- _ABOUT THIS TASK_
Establish how many lines in the records below include the word "group"; respond with that number only.

[Entries taken from a collection]
* * * * * * * * *
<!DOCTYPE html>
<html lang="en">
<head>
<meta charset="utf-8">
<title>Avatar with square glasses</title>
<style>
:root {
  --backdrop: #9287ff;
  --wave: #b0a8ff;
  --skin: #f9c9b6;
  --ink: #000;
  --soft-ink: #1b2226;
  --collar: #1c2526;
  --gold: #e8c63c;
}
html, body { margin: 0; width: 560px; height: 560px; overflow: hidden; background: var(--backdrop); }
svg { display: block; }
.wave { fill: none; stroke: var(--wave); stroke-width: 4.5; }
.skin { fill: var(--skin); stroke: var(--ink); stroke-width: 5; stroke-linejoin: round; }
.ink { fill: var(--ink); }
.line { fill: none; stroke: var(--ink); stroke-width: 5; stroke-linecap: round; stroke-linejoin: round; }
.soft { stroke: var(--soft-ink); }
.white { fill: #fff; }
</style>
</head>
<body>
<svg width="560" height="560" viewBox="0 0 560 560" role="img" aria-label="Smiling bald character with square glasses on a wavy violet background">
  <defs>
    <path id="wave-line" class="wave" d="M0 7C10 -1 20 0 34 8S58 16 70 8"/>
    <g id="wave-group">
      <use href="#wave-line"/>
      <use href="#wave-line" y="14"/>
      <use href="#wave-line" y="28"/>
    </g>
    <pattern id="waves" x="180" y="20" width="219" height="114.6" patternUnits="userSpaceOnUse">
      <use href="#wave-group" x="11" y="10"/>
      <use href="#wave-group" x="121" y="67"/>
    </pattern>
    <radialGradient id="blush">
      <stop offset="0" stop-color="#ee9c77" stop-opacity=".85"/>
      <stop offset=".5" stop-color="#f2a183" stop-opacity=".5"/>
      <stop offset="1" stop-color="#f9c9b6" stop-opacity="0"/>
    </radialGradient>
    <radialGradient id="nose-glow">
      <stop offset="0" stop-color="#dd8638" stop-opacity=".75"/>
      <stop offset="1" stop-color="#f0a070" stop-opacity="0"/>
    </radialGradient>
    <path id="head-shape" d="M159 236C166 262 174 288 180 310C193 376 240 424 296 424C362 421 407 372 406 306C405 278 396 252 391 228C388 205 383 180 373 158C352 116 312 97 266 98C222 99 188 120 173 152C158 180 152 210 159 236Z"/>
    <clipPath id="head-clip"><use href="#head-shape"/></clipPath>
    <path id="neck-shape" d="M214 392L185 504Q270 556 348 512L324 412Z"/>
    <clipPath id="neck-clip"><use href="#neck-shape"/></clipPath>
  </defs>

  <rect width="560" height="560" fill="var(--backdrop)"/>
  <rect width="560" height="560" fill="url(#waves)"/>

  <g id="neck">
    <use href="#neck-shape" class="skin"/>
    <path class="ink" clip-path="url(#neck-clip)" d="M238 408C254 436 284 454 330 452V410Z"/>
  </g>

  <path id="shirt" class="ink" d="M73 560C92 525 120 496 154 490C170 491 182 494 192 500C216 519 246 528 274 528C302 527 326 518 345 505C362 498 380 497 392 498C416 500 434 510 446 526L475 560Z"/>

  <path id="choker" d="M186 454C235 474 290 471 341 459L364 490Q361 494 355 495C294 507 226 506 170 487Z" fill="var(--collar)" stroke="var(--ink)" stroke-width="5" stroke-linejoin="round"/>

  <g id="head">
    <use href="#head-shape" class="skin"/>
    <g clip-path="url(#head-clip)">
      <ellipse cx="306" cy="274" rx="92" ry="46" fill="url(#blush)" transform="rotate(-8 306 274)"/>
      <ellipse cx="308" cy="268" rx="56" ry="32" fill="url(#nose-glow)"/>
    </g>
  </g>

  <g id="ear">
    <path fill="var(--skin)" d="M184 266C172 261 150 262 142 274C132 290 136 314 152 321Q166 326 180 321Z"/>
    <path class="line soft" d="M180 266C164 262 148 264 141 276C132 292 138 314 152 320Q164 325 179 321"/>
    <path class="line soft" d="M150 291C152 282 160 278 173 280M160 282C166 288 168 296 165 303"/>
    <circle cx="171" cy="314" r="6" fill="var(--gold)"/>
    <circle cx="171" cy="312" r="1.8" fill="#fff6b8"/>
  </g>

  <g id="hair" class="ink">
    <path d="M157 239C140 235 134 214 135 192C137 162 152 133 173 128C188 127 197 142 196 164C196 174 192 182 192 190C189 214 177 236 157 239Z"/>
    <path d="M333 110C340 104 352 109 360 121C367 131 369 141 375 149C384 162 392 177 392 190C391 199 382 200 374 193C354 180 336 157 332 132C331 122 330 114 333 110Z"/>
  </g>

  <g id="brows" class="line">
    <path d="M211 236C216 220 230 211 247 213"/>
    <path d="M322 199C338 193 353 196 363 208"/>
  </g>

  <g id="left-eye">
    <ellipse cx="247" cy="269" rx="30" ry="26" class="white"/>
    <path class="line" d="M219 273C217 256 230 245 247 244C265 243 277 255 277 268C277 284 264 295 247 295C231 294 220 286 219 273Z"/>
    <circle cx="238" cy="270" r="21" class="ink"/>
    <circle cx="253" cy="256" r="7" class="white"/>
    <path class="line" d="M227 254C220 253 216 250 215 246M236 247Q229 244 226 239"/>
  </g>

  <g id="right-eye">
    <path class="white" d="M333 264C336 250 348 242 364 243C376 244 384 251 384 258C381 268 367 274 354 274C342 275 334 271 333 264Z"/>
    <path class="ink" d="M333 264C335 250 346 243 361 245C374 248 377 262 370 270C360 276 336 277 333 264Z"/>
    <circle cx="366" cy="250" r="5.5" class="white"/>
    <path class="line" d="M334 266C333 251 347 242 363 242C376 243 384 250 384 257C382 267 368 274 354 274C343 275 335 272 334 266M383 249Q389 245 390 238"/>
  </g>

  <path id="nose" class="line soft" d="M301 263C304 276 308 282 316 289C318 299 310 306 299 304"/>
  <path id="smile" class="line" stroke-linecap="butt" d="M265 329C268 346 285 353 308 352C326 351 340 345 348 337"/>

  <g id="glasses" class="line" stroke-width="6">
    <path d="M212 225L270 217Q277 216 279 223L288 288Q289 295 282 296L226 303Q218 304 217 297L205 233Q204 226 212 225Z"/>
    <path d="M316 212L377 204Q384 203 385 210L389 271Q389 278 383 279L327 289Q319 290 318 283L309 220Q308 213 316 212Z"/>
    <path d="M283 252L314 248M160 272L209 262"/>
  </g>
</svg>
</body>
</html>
* * * * * * * * *
- _EXPECTED OUTPUT_
3